ACTION ITEM =>
Read through the material below and find each line that has the word "total"; copy it.
*** Opening DATASET EXTRACT ***
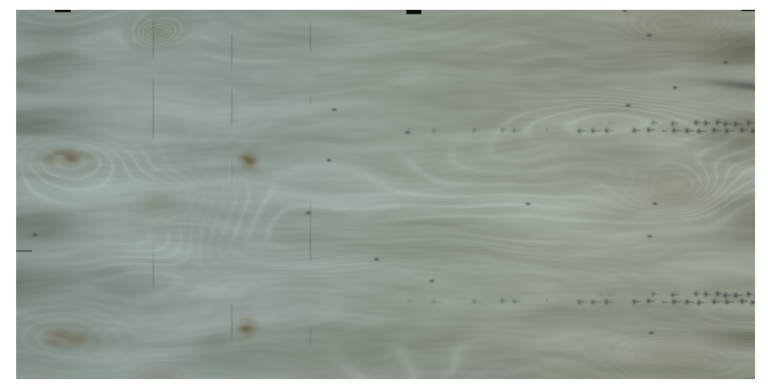
Give the GLSL for this texture, as a WebGL 1 fragment shader.

```glsl
precision highp float;
uniform vec2 u_resolution;

const float REPEAT = 0.437;                    // vertical repeat of the veneer sheet
const vec3 WOOD = vec3(0.56, 0.60, 0.56);
const vec3 TONE_STEP = vec3(0.036, 0.039, 0.043);
const vec3 BROWN = vec3(0.40, 0.36, 0.25);
const vec3 SOOT = vec3(0.25, 0.28, 0.27);
const vec3 INK = vec3(0.04);

float hash(vec2 p) {
  return fract(sin(dot(p, vec2(127.1, 311.7))) * 43758.55);
}

// Smooth cellular noise: random cell shades blended by distance
float cellTone(vec2 p) {
  vec2 id = floor(p);
  float sum = 0.0;
  float total = 0.0;
  for (int j = -1; j <= 1; j++) {
    for (int i = -1; i <= 1; i++) {
      vec2 cell = id + vec2(float(i), float(j));
      vec2 seed = cell + 0.2 + 0.6 * vec2(hash(cell), hash(cell + 17.3));
      vec2 d = p - seed;
      float w = pow(max(1.44 - dot(d, d), 0.0), 3.0);
      sum += w * hash(cell + 41.7);
      total += w;
    }
  }
  return sum / max(total, 0.0001);
}

float blob(vec2 d, vec2 size) {
  d /= size;
  return exp(-dot(d, d));
}

// Offset from a centre that recurs once per sheet
vec2 sheetOffset(vec2 p, vec2 center) {
  float y = mod(p.y - center.y + 0.5 * REPEAT, REPEAT) - 0.5 * REPEAT;
  return vec2(p.x - center.x, y);
}

float box(vec2 p, vec2 center, vec2 halfSize, float blur) {
  vec2 d = abs(p - center) - halfSize;
  return 1.0 - smoothstep(-blur, blur, max(d.x, d.y));
}

// Layered sines bend the grain
vec2 bendGrain(vec2 p) {
  float bend = 0.012 * sin(3.1 * p.x + 9.0 * p.y)
             + 0.007 * sin(8.3 * p.x - 14.0 * p.y + 1.0)
             + 0.003 * sin(21.0 * p.x + 31.0 * p.y);
  return p + vec2(0.0, bend);
}

// Row of small pits that grow denser towards the right
float pitRow(vec2 d, float spacing, float start, float seed) {
  float id = floor(d.x / spacing);
  float shift = hash(vec2(id, seed)) - 0.5;
  vec2 local = vec2(d.x - (id + 0.5 + 0.4 * shift) * spacing, d.y - 0.006 * shift);
  float growth = smoothstep(start, 1.85, d.x);
  float present = step(hash(vec2(id, seed + 5.0)), 0.35 + 0.6 * growth);
  float tail = blob(local - vec2(0.006, 0.0), vec2(0.013, 0.0025));
  float pit = max(blob(local, vec2(0.0055, 0.006)), 0.6 * tail);
  return pit * present * smoothstep(start - 0.1, start + 0.1, d.x) * (0.3 + 0.5 * growth);
}

// Faint vertical hairline broken into dashes
float hairline(vec2 p, float x, float seed) {
  float dash = smoothstep(0.5, 0.75, cellTone(vec2(seed, p.y * 22.0)));
  return dash * blob(vec2(p.x - x, 0.0), vec2(0.0025, 1.0));
}

float specks(vec2 p, float scale) {
  vec2 id = floor(p * scale);
  vec2 seed = 0.3 + 0.4 * vec2(hash(id + 3.0), hash(id + 8.0));
  return step(0.965, hash(id)) * blob(fract(p * scale) - seed, vec2(0.10, 0.06));
}

void main() {
  vec2 p = gl_FragCoord.xy / u_resolution.y;
  float aspect = u_resolution.x / u_resolution.y;
  float pixel = 1.0 / u_resolution.y;
  p.x *= 1.954 / aspect;
  vec2 g = bendGrain(p);

  // Knots and the wide figure around them
  vec2 longKnot = sheetOffset(g, vec2(0.165, 0.593));
  vec2 starKnot = sheetOffset(g, vec2(0.631, 0.592));
  float paleKnot = blob(sheetOffset(g, vec2(0.402, 0.473)), vec2(0.05, 0.03));
  float wideKnot = blob(sheetOffset(g, vec2(1.717, 0.517)), vec2(0.12, 0.06));

  // Streaks from broad to fine
  float broad = cellTone(g * vec2(2.2, 13.0));
  float medium = cellTone(g * vec2(6.0, 42.0) + 9.0);
  float fine = cellTone(g * vec2(16.0, 130.0) + 31.0);
  float tone = 2.9 * (broad - 0.5) + 1.5 * (medium - 0.5) + 0.8 * (fine - 0.5);

  // Growth rings follow the contours of a slow height field
  float height = cellTone(g * vec2(1.7, 5.5) + 4.0) + 0.12 * broad + 0.5 * wideKnot
               + 0.4 * paleKnot + 0.4 * blob(longKnot, vec2(0.15, 0.06));
  float ring = 0.5 + 0.5 * sin(85.0 * height);
  float wisps = smoothstep(0.5, 0.75, cellTone(g * vec2(4.0, 11.0) + 60.0));
  tone += 0.3 * (ring - 0.5) + 0.9 * wisps * pow(ring, 6.0);

  // Weathered ends of the board
  float ends = smoothstep(0.32, 0.04, p.x) + smoothstep(1.72, 1.93, p.x);
  tone -= ends * (0.4 + 2.6 * smoothstep(0.4, 0.8, cellTone(g * vec2(2.0, 17.0) + 77.0)));
  vec3 color = WOOD + tone * TONE_STEP;
  color += mix(vec3(-0.012, 0.002, 0.012), vec3(0.008, 0.0, -0.014), smoothstep(0.2, 1.7, p.x));

  // Brown stains
  float ragged = 0.35 + 1.1 * cellTone(g * vec2(35.0, 75.0));
  float stain = 0.65 * blob(longKnot, vec2(0.058, 0.02)) + 0.85 * blob(starKnot, vec2(0.02, 0.021));
  stain = stain * ragged + 0.22 * paleKnot + 0.2 * wideKnot;
  color = mix(color, BROWN, clamp(stain, 0.0, 0.85));

  // Pits, hairlines and specks
  vec2 row = sheetOffset(p, vec2(0.0, 0.668));
  float marks = pitRow(row, 0.034, 1.05, 1.0) + pitRow(row - vec2(0.0, 0.018), 0.027, 1.55, 2.0);
  marks += 0.22 * (hairline(p, 0.39, 2.5) + hairline(p, 0.59, 7.5) + hairline(p, 0.79, 12.5));
  marks += 0.7 * specks(p, 16.0);
  marks += 0.6 * blob(g - vec2(1.92, 0.785), vec2(0.12, 0.012));
  color = mix(color, SOOT, clamp(marks, 0.0, 0.9));

  // Edge crack and dark clamps
  float ink = 0.8 * box(p, vec2(0.055, 0.36), vec2(0.025, 0.001), pixel);
  ink += box(p, vec2(0.16, 0.973), vec2(0.02, 0.004), pixel);
  ink += box(p, vec2(1.053, 0.970), vec2(0.019, 0.006), pixel);
  ink += box(p, vec2(1.905, 0.975), vec2(0.018, 0.003), pixel);
  color = mix(color, INK, min(ink, 1.0));

  // White margin
  float board = box(p, vec2(0.981, 0.504), vec2(0.940, 0.471), 0.7 * pixel);
  gl_FragColor = vec4(mix(vec3(1.0), color, board), 1.0);
}
```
*** Closing DATASET EXTRACT ***
RESULT FOR THIS EXERCISE =>
  float total = 0.0;
      total += w;
  return sum / max(total, 0.0001);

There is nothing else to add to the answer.